Heart sink moments are plenty in a writer’s life, but one of my least favourite has to be the dinner party where the bloke sitting next to me, on hearing I’m a novelist, launches into a detailed description of the novel he’s going to write. I listen attentively, because my mother brought me up to be polite, but what I really want to do is screech and tell him to stop because a) I don’t want to know and b) he’s ruining his chances of ever getting the novel written.
Writing a novel requires a lot of energy. 100,000 words or so takes a lot of typing even without the concentration on the story telling. Somehow you have to sustain your energy and enthusiasm for at least several months, if not several years. Story telling is in part a desire to communicate. If you’re doing that communication to all and sundry at dinner parties you’re dissipating the energy you need to keep going with your story. Worse, with frequent telling, you may become bored with your own story before you’ve got it written down.

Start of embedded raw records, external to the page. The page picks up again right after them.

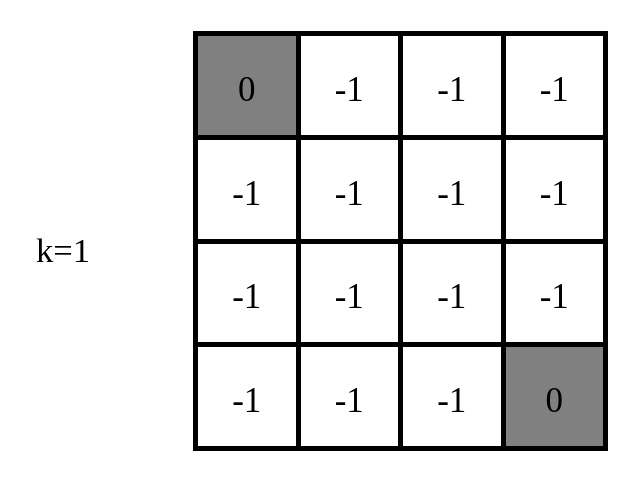
<!DOCTYPE html>
<html lang="en">
<head>
<meta charset="utf-8">
<title>Distance matrix, k=1</title>
<style>
  :root {
    --paper: #ffffff;
    --ink: #000000;
    --source: #808080;
    --line: 5px;
  }
  * { box-sizing: border-box; }
  body { margin: 0; background: var(--paper); }
  .figure {
    display: flex;
    align-items: flex-start;
    width: 640px;
    height: 483px;
    margin: 0;
    padding: 31px 32px 0 36px;
    overflow: hidden;
    background: var(--paper);
    color: var(--ink);
    font: 35px/40px "Liberation Serif", "Times New Roman", serif;
  }
  .step { width: 157px; padding-top: 199px; font-size: 34.5px; }
  .matrix {
    display: grid;
    grid-template: repeat(4, 1fr) / repeat(4, 1fr);
    gap: var(--line);
    width: 415px;
    height: 420px;
    padding: var(--line);
    background: var(--ink);
  }
  .cell {
    display: flex;
    align-items: center;
    justify-content: center;
    padding-top: 9px;
    background: var(--paper);
  }
  .source { background: var(--source); }
</style>
</head>
<body>
<figure class="figure">
  <figcaption class="step">k=1</figcaption>
  <div class="matrix">
    <div class="cell source">0</div>
    <div class="cell">-1</div>
    <div class="cell">-1</div>
    <div class="cell">-1</div>

    <div class="cell">-1</div>
    <div class="cell">-1</div>
    <div class="cell">-1</div>
    <div class="cell">-1</div>

    <div class="cell">-1</div>
    <div class="cell">-1</div>
    <div class="cell">-1</div>
    <div class="cell">-1</div>

    <div class="cell">-1</div>
    <div class="cell">-1</div>
    <div class="cell">-1</div>
    <div class="cell source">0</div>
  </div>
</figure>
</body>
</html>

So don’t tell anyone what it’s about. Keep that desire to yourself, communicate with the page, not chance met strangers. Because I’ve recently had a book out (A Single to Rome, absolutely brilliant, do go out and buy a copy - pleeeeease) I’m frequently being asked about what I’m working on at the moment. In response I mumble something about how I’ve started a novel. And what is it about? More mumbling and staring at the floor until they go away. I’m not being rude (honest, Mum), I’m guarding an essential part of my writing life.